Byline: Harry Hawkes
With an estimated one in three of the population in the United Kingdom claiming that their favourite pastime is collecting, there is little wonder that there is a demand for a steady flow of information about the subjects in which they are interested.
Without doubt television has picked up on this with an unprecedented flurry of programmes: The Antiques Roadshow, Cash in the Attic, Bargain Hunt and FlogIt. Even car boot sales have been given an airing on the small screen recently.
Recently, at one of the Big Brum antiques and collectible fair in the rebuilt Bullring, I overheard two of the dealers discussing the situation brought about by television.

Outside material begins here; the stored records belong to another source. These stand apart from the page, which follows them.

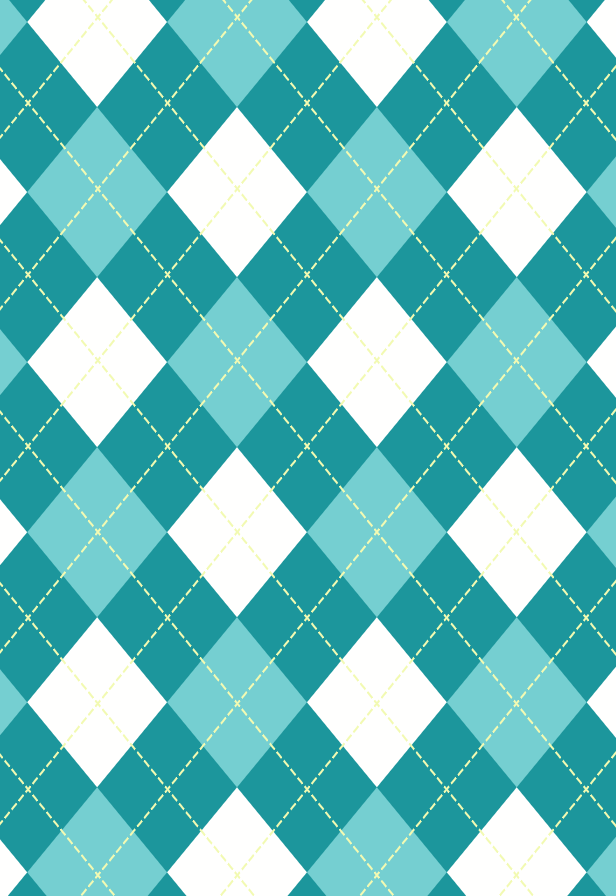
Reproduce this pattern procedurally as a Shadertoy shader.

```glsl
const vec3 TEAL = vec3(0.11, 0.59, 0.61);
const vec3 AQUA = vec3(0.46, 0.81, 0.82);
const vec3 WHITE = vec3(1.0, 1.0, 0.995);
const vec3 STITCH = vec3(0.95, 0.98, 0.70);

// Coverage of a shape from its signed distance, softened over one pixel
float coverage(float dist, float pixel) {
    return clamp(0.5 - dist / pixel, 0.0, 1.0);
}

// Signed distance to the diamond that fills one grid cell
float diamondDistance(vec2 cell, vec2 stepSize) {
    vec2 local = abs(cell - round(cell));
    return (local.x + local.y - 0.5) / length(1.0 / stepSize);
}

// Dashed diagonals: "across" is an integer on each line, "along" runs down it
float dashedLines(float across, float along, vec2 stepSize, float halfWidth,
                  float dashes, float duty, float pixel) {
    float lineDist = abs(across - round(across)) / length(1.0 / stepSize);
    float phase = along * dashes;
    float dashLength = 0.5 * length(stepSize) / dashes;
    float dashDist = (abs(phase - round(phase)) - 0.5 * duty) * dashLength * 2.0;
    return coverage(lineDist - halfWidth, pixel) * coverage(dashDist, pixel);
}

// Alternating diamonds on the teal ground
vec3 argyle(vec2 p, vec2 center, vec2 stepSize, float pixel) {
    vec2 cell = (p - center) / stepSize;
    vec2 id = round(cell);
    vec3 fill = mix(AQUA, WHITE, mod(id.x + id.y, 2.0));
    return mix(TEAL, fill, coverage(diamondDistance(cell, stepSize), pixel));
}

// Both directions of stitching, crossing at the diamond centers
float stitching(vec2 p, vec2 center, vec2 stepSize, float pixel) {
    const float halfWidth = 0.00115;
    const float dashes = 10.0;
    const float duty = 0.72;
    vec2 q = (p - center) / stepSize;
    float rising = q.x - q.y;
    float falling = q.x + q.y;
    return max(dashedLines(rising, falling, stepSize, halfWidth, dashes, duty, pixel),
               dashedLines(falling, rising, stepSize, halfWidth, dashes, duty, pixel));
}

void mainImage(out vec4 fragColor, in vec2 fragCoord) {
    vec2 p = fragCoord / iResolution.y;
    float pixel = 1.0 / iResolution.y;

    vec3 color = argyle(p, vec2(0.4206, 0.4060), vec2(0.1561, 0.1898), pixel);

    // The stitch grid is slightly taller than the diamond grid
    float stitch = stitching(p, vec2(0.4206, 0.4063), vec2(0.1557, 0.1915), pixel);
    color = mix(color, STITCH, stitch);

    fragColor = vec4(color, 1.0);
}
```
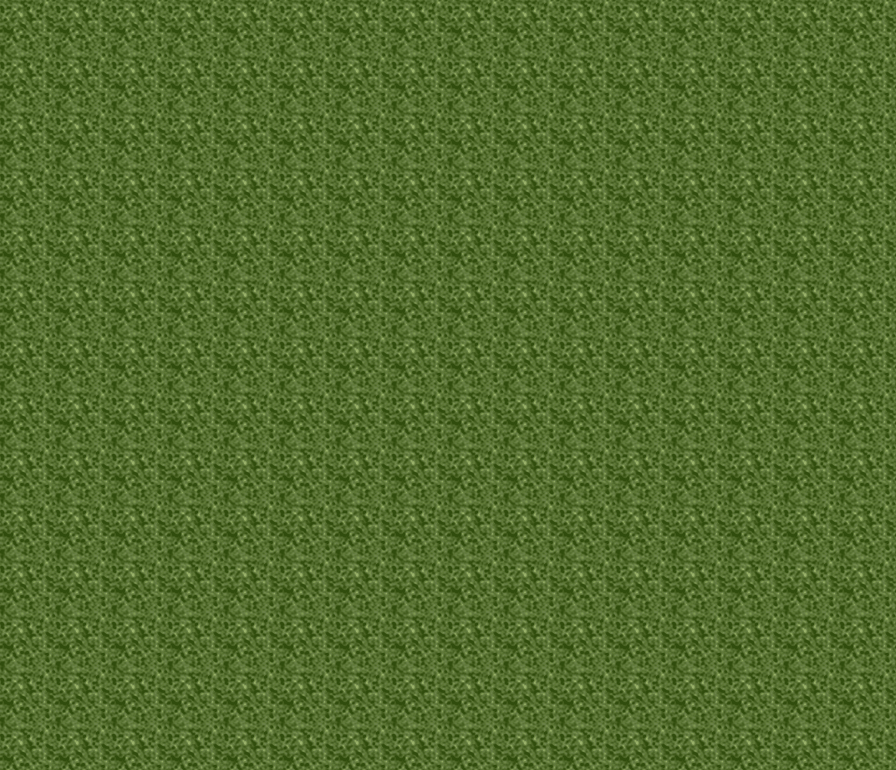
A Shadertoy shader for this texture:

```glsl
const float TILES_ACROSS = 16.0;
const vec2 BLADE_CELLS = vec2(13.0, 11.0);
const float GRAIN_CELLS = 17.0;
const float CURL_CELLS = 10.0;
const float PATCH_CELLS = 5.0;
const float BLADE_WEIGHT = 0.62;
const float GRAIN_WEIGHT = 0.52;
const float CURL_WEIGHT = 0.52;
const float PATCH_WEIGHT = 0.24;
const float NOISE_DEVIATION = 0.212;
const float BASE_LEVEL = 0.08;
const vec2 HOLLOW_CENTRE = vec2(0.09, 0.54);
const float HOLLOW_RADIUS = 0.10;
const float HOLLOW_DEPTH = 0.60;
const vec2 BAND_DEPTH = vec2(0.22, 0.14);

// Grass tones from shade to glint, and the noise level of each
const int TONE_COUNT = 7;
const vec3 TONES[TONE_COUNT] = vec3[](
    vec3(0.19, 0.30, 0.05), vec3(0.26, 0.36, 0.11),
    vec3(0.32, 0.42, 0.18), vec3(0.37, 0.47, 0.21),
    vec3(0.39, 0.48, 0.26), vec3(0.47, 0.57, 0.30),
    vec3(0.60, 0.69, 0.42));
const float LEVELS[TONE_COUNT] = float[](
    -1.55, -0.72, -0.02, 0.52, 1.04, 1.88, 2.70);

float hash(vec2 cell, float seed) {
    vec3 h = fract(vec3(cell.xyx + seed) * vec3(0.1031, 0.1030, 0.0973));
    h += dot(h, h.yzx + 33.33);
    return fract((h.x + h.y) * h.z);
}

float cornerSlope(vec2 cell, vec2 offset, vec2 period, float seed) {
    float angle = 6.28319 * hash(mod(cell, period), seed);
    return dot(vec2(cos(angle), sin(angle)), offset);
}

// Gradient noise that wraps after the given cells, with unit deviation
float tiledNoise(vec2 position, vec2 cells, float seed) {
    vec2 p = position * cells;
    vec2 cell = floor(p);
    vec2 f = p - cell;
    vec2 w = f * f * (3.0 - 2.0 * f);
    vec2 e = vec2(1.0, 0.0);
    float low = mix(cornerSlope(cell, f, cells, seed),
                    cornerSlope(cell + e.xy, f - e.xy, cells, seed), w.x);
    float high = mix(cornerSlope(cell + e.yx, f - e.yx, cells, seed),
                     cornerSlope(cell + e.xx, f - e.xx, cells, seed), w.x);
    return mix(low, high, w.y) / NOISE_DEVIATION;
}

// Short flecks leaning both ways; unit shears keep one repeat per tile
float blades(vec2 tile) {
    float falling = tiledNoise(vec2(tile.x + tile.y, tile.y), BLADE_CELLS, 3.7);
    float rising = tiledNoise(vec2(tile.x - tile.y, tile.y), BLADE_CELLS, 19.3);
    return (rising + falling) * 0.7071;
}

// Thin bright curls where the noise crosses zero
float curls(vec2 tile) {
    float n = tiledNoise(tile, vec2(CURL_CELLS), 41.9);
    return (0.8 - abs(n)) / 0.6;
}

// Shaded hollow and faint bands that reveal the repeat
float shade(vec2 tile) {
    vec2 d = (fract(tile - HOLLOW_CENTRE + 0.5) - 0.5) / HOLLOW_RADIUS;
    return HOLLOW_DEPTH * exp(-dot(d, d)) + dot(BAND_DEPTH, exp(-d * d));
}

vec3 grassColour(float level) {
    vec3 colour = TONES[0];
    for (int i = 1; i < TONE_COUNT; i++) {
        float blend = (level - LEVELS[i - 1]) / (LEVELS[i] - LEVELS[i - 1]);
        colour = mix(colour, TONES[i], clamp(blend, 0.0, 1.0));
    }
    return colour;
}

void mainImage(out vec4 fragColor, in vec2 fragCoord) {
    // Square tiles counted from the top left corner
    vec2 fromTop = vec2(fragCoord.x, iResolution.y - fragCoord.y);
    vec2 tile = fract(fromTop / iResolution.x * TILES_ACROSS);

    float level = BASE_LEVEL
                + BLADE_WEIGHT * blades(tile)
                + GRAIN_WEIGHT * tiledNoise(tile, vec2(GRAIN_CELLS), 27.4)
                + CURL_WEIGHT * curls(tile)
                + PATCH_WEIGHT * tiledNoise(tile, vec2(PATCH_CELLS), 7.1)
                - shade(tile);
    fragColor = vec4(grassColour(level), 1.0);
}
```
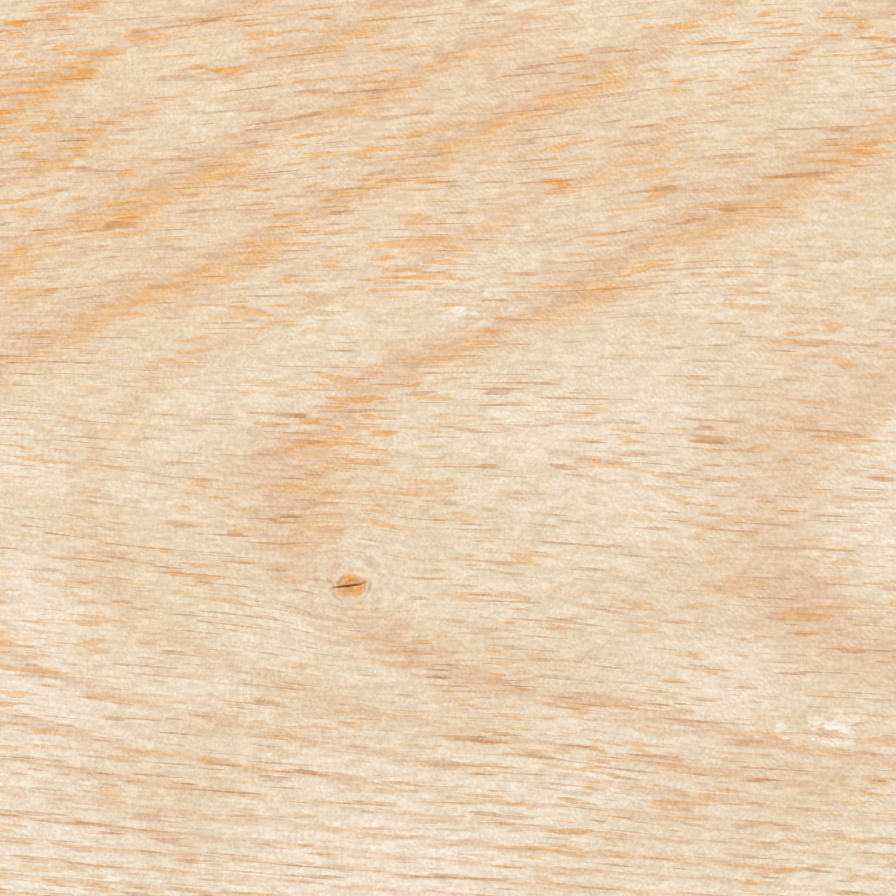
Write a Shadertoy shader that draws this texture.

```glsl
// Pale plywood veneer: nested arched growth rings, fine amber flecks and one small knot.

const vec3 PALE   = vec3(0.945, 0.885, 0.800);
const vec3 TAN    = vec3(0.903, 0.803, 0.685);
const vec3 BROWN  = vec3(0.860, 0.690, 0.545);
const vec3 AMBER  = vec3(0.960, 0.640, 0.280);
const vec3 PORE   = vec3(0.740, 0.500, 0.340);
const vec3 CREAM  = vec3(0.985, 0.945, 0.880);
const vec3 CRACK  = vec3(0.420, 0.220, 0.120);

const vec2 KNOT = vec2(0.395, 0.350);
const float KNOT_SIZE = 0.022;
const float AXIS_Y = 0.46;        // height of the arch tips
const float RING_SPACING = 0.24;
const vec2 FLECK_FREQ = vec2(38.0, 270.0);
const vec2 PORE_FREQ = vec2(24.0, 330.0);
const float GRAIN = 0.095;

float hash(vec2 p) {
    return fract(sin(dot(p, vec2(127.1, 311.7))) * 43758.5453);
}

float noise(vec2 p) {
    vec2 i = floor(p), f = fract(p);
    f = f * f * (3.0 - 2.0 * f);
    return mix(mix(hash(i), hash(i + vec2(1, 0)), f.x),
               mix(hash(i + vec2(0, 1)), hash(i + vec2(1, 1)), f.x), f.y);
}

float fbm(vec2 p) {
    float sum = 0.0, amp = 0.53;
    for (int i = 0; i < 4; i++) {
        sum += amp * noise(p);
        p = mat2(1.62, 1.22, -1.22, 1.62) * p + 17.3;
        amp *= 0.5;
    }
    return sum;
}

// One row of fibre; every row is shifted so that streak ends do not line up.
float fibreRow(float x, float row) {
    x += 37.0 * hash(vec2(row, 5.3));
    float i = floor(x);
    return mix(hash(vec2(i, row)), hash(vec2(i + 1.0, row)), smoothstep(0.0, 1.0, x - i));
}

float streak(vec2 p) {
    float row = floor(p.y);
    return mix(fibreRow(p.x, row), fibreRow(p.x, row + 1.0), smoothstep(0.0, 1.0, p.y - row));
}

// Growth ring number: arches with tips at the left, steep above and flat below.
float ringCoord(vec2 p, float jitter) {
    float dy = p.y - AXIS_Y;
    float upper = sqrt(0.04 + 4.0 * dy * dy) - 0.2 + 1.2 * dy * dy * (1.0 - p.x);
    float lower = 22.0 * abs(dy * dy * dy);
    float s = p.x - (dy > 0.0 ? upper : lower) - 0.08;
    s += 0.12 * (fbm(p * vec2(4.0, 7.0)) - 0.5) + jitter;
    return s < 0.0 ? s / RING_SPACING : s / (0.2 + 0.25 * s);
}

// Small torn, shiny fibres around a centre.
float tornPatch(vec2 p, vec2 centre, vec2 size) {
    vec2 d = (p - centre) / size;
    return exp(-dot(d, d)) * smoothstep(0.50, 0.62, fbm(p * vec2(55.0, 95.0)));
}

void mainImage(out vec4 fragColor, in vec2 fragCoord) {
    vec2 uv = fragCoord / iResolution.xy;

    // Fibre direction, gently tilted and pushed aside by the knot
    vec2 toKnot = uv - KNOT;
    float tilt = mix(0.07, -0.08, smoothstep(0.4, 0.9, uv.y));
    vec2 fibre = uv + vec2(0.0, tilt * (uv.x - 0.5));
    fibre.y += 0.012 * (noise(uv * vec2(5.0, 7.0)) - 0.5);
    fibre.y -= 0.45 * toKnot.y * exp(-dot(toKnot, toKnot) / 0.003);

    float warm = smoothstep(0.35, 1.20, uv.y + 0.35 * (1.0 - uv.x));
    float flecks = streak(fibre * FLECK_FREQ);
    float longFlecks = streak(fibre * vec2(22.0, 195.0) + 53.0);
    float broad = streak(fibre * vec2(5.0, 75.0) + 9.0);
    float pores = streak(fibre * PORE_FREQ + 31.0);
    float cloud = fbm(uv * vec2(5.0, 9.0) + 4.0);

    // Rings: slow darkening outside, quick fade and amber glow inside
    float ring = ringCoord(uv, 0.07 * (flecks - 0.5) + 0.05 * (longFlecks - 0.5));
    float d = ring - round(ring);
    float d2 = d / (d < 0.0 ? 0.20 : 0.06);
    float strength = 0.55 + 0.45 * noise(vec2(round(ring) * 3.7, uv.x * 3.0));
    float band = exp(-d2 * d2) * strength;
    float glow = exp(-pow((d - 0.08) / 0.10, 2.0)) * strength;

    // Ground tone and ring colour
    float ground = 0.34 + 1.5 * (cloud - 0.5) + 0.35 * (broad - 0.5) + 0.22 * warm;
    vec3 col = mix(PALE, TAN, clamp(ground, 0.0, 1.0));
    col = mix(col, BROWN, 0.56 * band);
    col = mix(col, AMBER, warm * (0.05 + glow * (0.06 + 0.42 * smoothstep(0.45, 0.7, cloud))));

    // Sparse crisp amber flecks, gathered in clumps and along the rings
    float clump = smoothstep(0.35, 0.65, fbm(uv * vec2(9.0, 16.0) + 21.0));
    clump = clamp(0.20 + 0.6 * clump + 0.4 * glow, 0.0, 1.0);
    float fleckMask = max(smoothstep(0.69, 0.83, flecks), smoothstep(0.77, 0.88, longFlecks));
    col = mix(col, mix(BROWN, AMBER, 0.40 + 0.45 * warm), fleckMask * clump * (0.56 + 0.2 * glow));

    // Thin brown pores
    float poreMask = smoothstep(0.71, 0.90, pores) * (0.25 + 0.75 * broad);
    col = mix(col, PORE, poreMask * (0.42 + 0.20 * band));

    // Torn fibres
    float torn = tornPatch(uv, vec2(0.53, 0.66), vec2(0.040, 0.018))
               + tornPatch(uv, vec2(0.91, 0.185), vec2(0.065, 0.014));
    col = mix(col, CREAM, min(1.2 * torn, 1.0));

    // Knot: pale halo, amber heart, faint broken rings and a dark crack
    float r = length(toKnot * vec2(0.85, 1.0)) + 0.030 * (fbm(uv * 38.0) - 0.5);
    col = mix(col, PALE, 0.60 * exp(-pow(max(r, 0.0) / 0.050, 4.0)));
    float heart = 1.0 - smoothstep(0.1 * KNOT_SIZE, 1.1 * KNOT_SIZE, r);
    col = mix(col, mix(BROWN, AMBER, noise(uv * 110.0)), 0.85 * heart);
    float knotRings = (0.5 + 0.5 * sin(r * 620.0)) * noise(uv * 75.0);
    col = mix(col, PORE, 0.80 * knotRings * exp(-r * r / 0.0010));
    float crackLine = abs(toKnot.y - 0.014 * (noise(uv * vec2(70.0, 9.0)) - 0.5));
    float crack = (1.0 - smoothstep(0.0004, 0.0020, crackLine))
                * (1.0 - smoothstep(0.008, 0.024, abs(toKnot.x + 0.006)));
    col = mix(col, CRACK, 0.75 * crack);

    // Fine surface grain, turned off the canvas axes
    float speck = noise(mat2(0.8, 0.6, -0.6, 0.8) * uv * 390.0) - 0.5;
    float hair = streak(fibre * vec2(75.0, 330.0) + 77.0) - 0.5;
    col += GRAIN * (0.8 * speck + 0.8 * hair) * vec3(0.75, 1.0, 1.2);
    fragColor = vec4(clamp(col, 0.0, 1.0), 1.0);
}
```
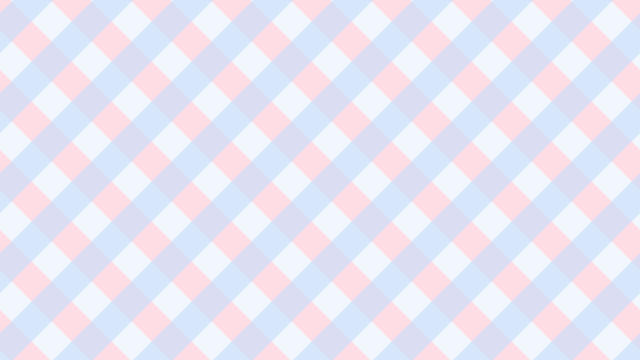
Give the GLSL for this pattern, as a WebGL 1 fragment shader.

```glsl
precision highp float;

uniform vec2 u_resolution;

const float REPEATS_DOWN = 4.5;
const float STRIPE_WIDTH = 0.5;
const vec2 GAP_CENTRE = vec2(0.647, 0.232);

const vec3 CLOTH = vec3(0.950, 0.970, 0.996);
const vec3 PINK = vec3(1.000, 0.868, 0.896);
const vec3 BLUE_DYE = vec3(0.774, 0.868, 0.986);
const float BLUE_OPACITY = 0.63;

// Coverage of unit-period stripes centred halfway between integers
float stripes(float coordinate, float width, float softness) {
    float fromCentre = abs(fract(coordinate) - 0.5);
    float edge = 0.5 * width - fromCentre;
    return clamp(0.5 + edge / softness, 0.0, 1.0);
}

// Translucent blue bands laid across opaque pink bands
vec3 gingham(vec2 diagonal, float softness) {
    float pinkBand = stripes(diagonal.x, STRIPE_WIDTH, softness);
    float blueBand = stripes(diagonal.y, STRIPE_WIDTH, softness);
    vec3 base = mix(CLOTH, PINK, pinkBand);
    return mix(base, BLUE_DYE, BLUE_OPACITY * blueBand);
}

void main() {
    float pixel = REPEATS_DOWN / u_resolution.y;
    vec2 p = gl_FragCoord.xy * pixel - GAP_CENTRE;

    // Diagonal axes: falling bands vary along x + y, rising along x - y
    vec2 diagonal = vec2(p.x + p.y, p.x - p.y);
    float softness = 1.414 * pixel;

    gl_FragColor = vec4(gingham(diagonal, softness), 1.0);
}
```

'The trouble is the viewers have seen how much money the contestants lose each and suddenly everyone wants to be a dealer!' he quipped.
It is difficult to assess whether this tremendous increased interest in collecting is a phenomenon, the result of, or the reason for, vastly increased television exposure.
However, it is worth noting that it has all the hallmarks of being more than a passing fad. Attendances at antiques and collectables' fairs and, of course, car boot sales have never been better.
Furthermore, it is not just here in the UK that it is enjoying a boom time. Collectors from as far as South Africa, the USA, Germany, France, Holland and Spain are arranging sightseeing tours to Britain with itineraries which make provision for visiting the huge mega fairs which are held here.
The two-monthly International Antiques and Collectors Fair held at the Newark and Nottinghamshire Showground at Newark is the biggest fair of its kind in Europe with as many as 4,000 sellers' pitches.
'It is our proud boast that given the time to search, there is nothing, absolutely nothing - providing it is legal - that you cannot find here,' Caroline Cleary from DMG Antiques Fairs at Newark told me. 'We even had a Russian tank for sale here at one fair.'
And as I watched the huge articulated container lorries being crammed with furniture, lamps and other furnishings, ready for resale to our Euro-neighbour collectors, I felt relief that I was not undertaking that journey.
Mind you, there are many British collectors who are keen to do exactly that. Well, almost. For there is a good deal more comfort in the coaches taking British collectors on tours to any Brocantes inBeziers, Paris, Lille, Reims, Nancy. Already, it is possible to find the occasional coach firm which has specialised drivers and couriers familiar with the routes, refreshment stops and bed and breakfast accommodation and anything else you want to know.
For further information ring James Edwards, Antiques Tour Specialist, on 01732 842 074.
He is running his next Antiques Safari Tour weekend on October 2 and 3. He is contactable at www.antiques-safari.co.uk or on email: email@example.com Incidentally, Mr Edwards' next antiques safari tour is an 'Amazing Amiens' weekend on October 2 and 3 with such an early start at the fair that bargain hunters should take a torch with them. …